paul

OutThere
Mar 29, 2004, 03:21 PM
I'll let it pass that this got posted in the Current Events board - everyone else did. I would suggest that if you really want to take your iPod with you (how are you planning to charge it?) You should,

1) Get some sort of thick foam case with a belt loop.

2) Put a strap of cloth through the belt loop, and secure the iPod around you, under your clothes, in a warm, confortable place.

3) You'll always have to keep it on you, (iPods don't have body heat)

4) Don't take it out, just use the remote control, and make sure to have playlists and stuff set up so you don't have to browse and actually look at the screen.

5) Only ever take it out in your sleeping bag, in a tent or however you are sleeping, and don't move it anywhere where the temp goes below 0 C. In other words, keep it in your sleeping bag if you have to check on it, or select a different playlist.

6) Have the mindset that there is a good chance that it could have some problems.

7) Have Applecare that extends until after you get back.

Why Not
Mar 29, 2004, 04:01 PM
First of all, thanks a million everyone for the help. I had no idea how many people were from the midwest like myself. I think my only solution is going to be possibly to build an all-enclosed holder/heater for it.

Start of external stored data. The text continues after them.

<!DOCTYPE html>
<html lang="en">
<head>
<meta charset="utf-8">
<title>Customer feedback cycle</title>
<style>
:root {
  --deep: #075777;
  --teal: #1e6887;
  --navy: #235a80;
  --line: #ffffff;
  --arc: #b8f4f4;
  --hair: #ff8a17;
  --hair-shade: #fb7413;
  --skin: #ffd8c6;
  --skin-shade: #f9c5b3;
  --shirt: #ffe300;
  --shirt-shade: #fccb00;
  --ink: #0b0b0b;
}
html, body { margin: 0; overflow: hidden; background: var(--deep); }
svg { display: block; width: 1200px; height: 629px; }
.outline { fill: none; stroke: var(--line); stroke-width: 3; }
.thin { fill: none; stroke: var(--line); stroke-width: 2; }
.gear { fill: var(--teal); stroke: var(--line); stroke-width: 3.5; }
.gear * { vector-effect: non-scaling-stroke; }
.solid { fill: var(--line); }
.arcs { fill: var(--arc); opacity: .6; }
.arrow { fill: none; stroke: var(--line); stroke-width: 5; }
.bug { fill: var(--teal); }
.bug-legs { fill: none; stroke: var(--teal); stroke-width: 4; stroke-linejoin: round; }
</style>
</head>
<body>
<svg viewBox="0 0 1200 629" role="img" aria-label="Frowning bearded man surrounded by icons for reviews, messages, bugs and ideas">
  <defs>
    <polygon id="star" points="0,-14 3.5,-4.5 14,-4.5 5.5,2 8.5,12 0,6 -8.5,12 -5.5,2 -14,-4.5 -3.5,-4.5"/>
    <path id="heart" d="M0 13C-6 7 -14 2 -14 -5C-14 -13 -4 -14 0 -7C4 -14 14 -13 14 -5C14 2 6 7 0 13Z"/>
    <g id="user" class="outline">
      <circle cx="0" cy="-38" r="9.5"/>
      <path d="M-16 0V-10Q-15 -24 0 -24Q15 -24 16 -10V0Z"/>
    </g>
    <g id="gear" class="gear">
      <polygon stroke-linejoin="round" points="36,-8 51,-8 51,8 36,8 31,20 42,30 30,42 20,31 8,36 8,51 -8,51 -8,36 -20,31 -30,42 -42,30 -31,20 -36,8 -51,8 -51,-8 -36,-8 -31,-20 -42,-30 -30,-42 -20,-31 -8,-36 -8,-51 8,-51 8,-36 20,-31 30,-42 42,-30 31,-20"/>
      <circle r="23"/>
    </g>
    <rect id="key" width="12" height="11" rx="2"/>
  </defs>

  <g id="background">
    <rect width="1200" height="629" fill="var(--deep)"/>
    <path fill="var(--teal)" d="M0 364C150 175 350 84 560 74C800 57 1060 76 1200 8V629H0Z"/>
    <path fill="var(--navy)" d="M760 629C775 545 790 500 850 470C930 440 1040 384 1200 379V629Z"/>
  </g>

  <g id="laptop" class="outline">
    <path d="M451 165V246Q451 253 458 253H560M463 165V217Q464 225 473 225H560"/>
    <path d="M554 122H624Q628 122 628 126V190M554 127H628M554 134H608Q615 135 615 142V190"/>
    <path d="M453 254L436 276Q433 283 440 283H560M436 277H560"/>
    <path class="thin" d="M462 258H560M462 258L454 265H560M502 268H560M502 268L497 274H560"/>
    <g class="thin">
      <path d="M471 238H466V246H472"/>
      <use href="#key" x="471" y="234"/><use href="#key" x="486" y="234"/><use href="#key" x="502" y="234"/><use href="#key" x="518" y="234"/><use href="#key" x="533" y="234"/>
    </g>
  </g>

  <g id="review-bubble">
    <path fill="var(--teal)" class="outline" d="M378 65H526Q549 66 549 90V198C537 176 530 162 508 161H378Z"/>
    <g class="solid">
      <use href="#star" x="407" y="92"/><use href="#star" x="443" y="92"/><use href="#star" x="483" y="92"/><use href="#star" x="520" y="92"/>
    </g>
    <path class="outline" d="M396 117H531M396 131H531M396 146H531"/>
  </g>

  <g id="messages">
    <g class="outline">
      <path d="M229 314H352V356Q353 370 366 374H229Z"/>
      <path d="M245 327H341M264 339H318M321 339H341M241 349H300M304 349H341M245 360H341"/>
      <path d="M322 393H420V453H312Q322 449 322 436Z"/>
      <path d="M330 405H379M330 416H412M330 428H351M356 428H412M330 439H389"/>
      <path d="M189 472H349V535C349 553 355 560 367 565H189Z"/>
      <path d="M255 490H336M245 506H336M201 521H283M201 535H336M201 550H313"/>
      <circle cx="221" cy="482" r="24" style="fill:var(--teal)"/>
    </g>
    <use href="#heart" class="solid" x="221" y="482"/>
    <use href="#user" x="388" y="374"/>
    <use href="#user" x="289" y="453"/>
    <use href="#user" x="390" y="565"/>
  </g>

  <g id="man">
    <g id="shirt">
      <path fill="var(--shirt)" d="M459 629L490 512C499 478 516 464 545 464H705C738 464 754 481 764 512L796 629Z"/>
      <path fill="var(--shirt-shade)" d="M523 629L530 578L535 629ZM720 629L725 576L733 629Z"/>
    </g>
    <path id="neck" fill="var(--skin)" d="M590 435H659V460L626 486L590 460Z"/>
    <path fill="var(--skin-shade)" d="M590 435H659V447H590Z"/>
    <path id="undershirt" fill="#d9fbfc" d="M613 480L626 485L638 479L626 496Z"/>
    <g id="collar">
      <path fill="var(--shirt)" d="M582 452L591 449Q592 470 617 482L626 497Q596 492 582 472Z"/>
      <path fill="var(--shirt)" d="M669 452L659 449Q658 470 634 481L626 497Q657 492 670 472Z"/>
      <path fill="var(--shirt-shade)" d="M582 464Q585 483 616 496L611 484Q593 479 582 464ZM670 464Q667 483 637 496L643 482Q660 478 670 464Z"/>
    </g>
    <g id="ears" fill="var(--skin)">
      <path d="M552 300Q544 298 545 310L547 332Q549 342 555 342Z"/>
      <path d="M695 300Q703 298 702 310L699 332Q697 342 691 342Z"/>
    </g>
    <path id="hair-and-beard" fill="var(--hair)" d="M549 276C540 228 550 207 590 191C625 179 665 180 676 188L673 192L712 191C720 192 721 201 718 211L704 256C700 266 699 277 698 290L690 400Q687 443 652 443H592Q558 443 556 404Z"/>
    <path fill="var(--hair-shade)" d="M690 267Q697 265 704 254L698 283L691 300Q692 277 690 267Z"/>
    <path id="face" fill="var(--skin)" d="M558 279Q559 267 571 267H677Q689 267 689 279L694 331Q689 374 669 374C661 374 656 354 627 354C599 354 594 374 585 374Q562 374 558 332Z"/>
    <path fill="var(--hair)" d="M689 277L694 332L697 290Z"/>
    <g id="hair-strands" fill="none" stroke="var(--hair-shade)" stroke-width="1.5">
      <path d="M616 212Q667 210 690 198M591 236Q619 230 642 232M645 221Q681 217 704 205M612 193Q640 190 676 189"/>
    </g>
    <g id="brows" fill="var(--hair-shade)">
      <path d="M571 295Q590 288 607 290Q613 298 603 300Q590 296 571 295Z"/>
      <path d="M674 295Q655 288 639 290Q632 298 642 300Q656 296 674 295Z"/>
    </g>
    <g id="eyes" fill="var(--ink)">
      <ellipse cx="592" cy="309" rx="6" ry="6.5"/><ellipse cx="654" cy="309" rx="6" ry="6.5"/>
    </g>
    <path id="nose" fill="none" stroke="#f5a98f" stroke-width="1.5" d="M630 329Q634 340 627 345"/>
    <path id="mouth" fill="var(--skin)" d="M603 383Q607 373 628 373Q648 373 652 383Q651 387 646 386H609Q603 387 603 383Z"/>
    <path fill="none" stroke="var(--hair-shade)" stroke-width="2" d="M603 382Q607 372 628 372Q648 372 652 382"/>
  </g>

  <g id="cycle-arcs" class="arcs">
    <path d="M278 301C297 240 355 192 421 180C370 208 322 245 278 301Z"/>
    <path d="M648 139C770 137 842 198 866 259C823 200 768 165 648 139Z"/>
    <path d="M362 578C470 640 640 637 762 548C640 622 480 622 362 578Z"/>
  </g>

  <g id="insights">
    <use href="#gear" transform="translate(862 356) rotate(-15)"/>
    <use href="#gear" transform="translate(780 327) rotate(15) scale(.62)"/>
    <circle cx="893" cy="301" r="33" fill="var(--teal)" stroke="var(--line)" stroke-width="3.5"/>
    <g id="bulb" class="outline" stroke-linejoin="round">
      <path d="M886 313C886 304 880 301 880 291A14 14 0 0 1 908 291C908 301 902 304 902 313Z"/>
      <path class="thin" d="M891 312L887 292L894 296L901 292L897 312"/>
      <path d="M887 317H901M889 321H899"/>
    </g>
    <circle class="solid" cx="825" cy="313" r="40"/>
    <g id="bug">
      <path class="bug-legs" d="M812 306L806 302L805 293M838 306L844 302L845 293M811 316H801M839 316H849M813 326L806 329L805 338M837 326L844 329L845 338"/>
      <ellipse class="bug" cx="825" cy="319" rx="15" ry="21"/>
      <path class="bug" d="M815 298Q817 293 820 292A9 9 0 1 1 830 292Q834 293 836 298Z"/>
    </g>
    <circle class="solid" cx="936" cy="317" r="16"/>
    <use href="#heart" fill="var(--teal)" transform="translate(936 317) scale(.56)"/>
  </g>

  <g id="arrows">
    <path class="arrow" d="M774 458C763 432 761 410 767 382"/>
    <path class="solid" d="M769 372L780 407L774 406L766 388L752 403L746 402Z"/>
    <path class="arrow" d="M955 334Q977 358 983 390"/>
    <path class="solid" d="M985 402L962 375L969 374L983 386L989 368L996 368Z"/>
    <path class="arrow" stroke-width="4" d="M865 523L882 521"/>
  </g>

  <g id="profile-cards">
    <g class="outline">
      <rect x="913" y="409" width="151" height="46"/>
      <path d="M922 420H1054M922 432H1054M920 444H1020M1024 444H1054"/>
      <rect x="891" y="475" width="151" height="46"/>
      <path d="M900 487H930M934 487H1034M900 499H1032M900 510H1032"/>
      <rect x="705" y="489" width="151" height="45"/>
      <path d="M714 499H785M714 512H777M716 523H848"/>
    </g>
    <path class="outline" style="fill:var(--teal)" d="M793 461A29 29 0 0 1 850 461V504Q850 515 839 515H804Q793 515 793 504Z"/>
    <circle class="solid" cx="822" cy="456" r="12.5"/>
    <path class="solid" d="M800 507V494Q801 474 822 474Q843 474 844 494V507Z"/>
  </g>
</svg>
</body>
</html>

The whole reason was to try to document the trip with it, not really to listen to any music on it. I am trying to start a small foundation that gives iPods to nursing homes and other organizations that will help spread all of our yesterday's history to todays and tomorrow's generations. I figured this might be a great way to kick it off. The "icePod" is actually going to go with a veteran climber/adventurer Alison Levine (see http://www.alisonlevine.com/ for more info). I could use a solid state player, but it would negate the entire kickoff idea. I hope you all can understand that.

Thanks a million again. This might just become a reality once I have a few technical issues worked out.

-jason

bennetsaysargh
Mar 29, 2004, 06:39 PM
i used it at -5f for about 1/2 hour this past january, and i actually didn't notice anything except the headphone wires froze solid.
amazing :o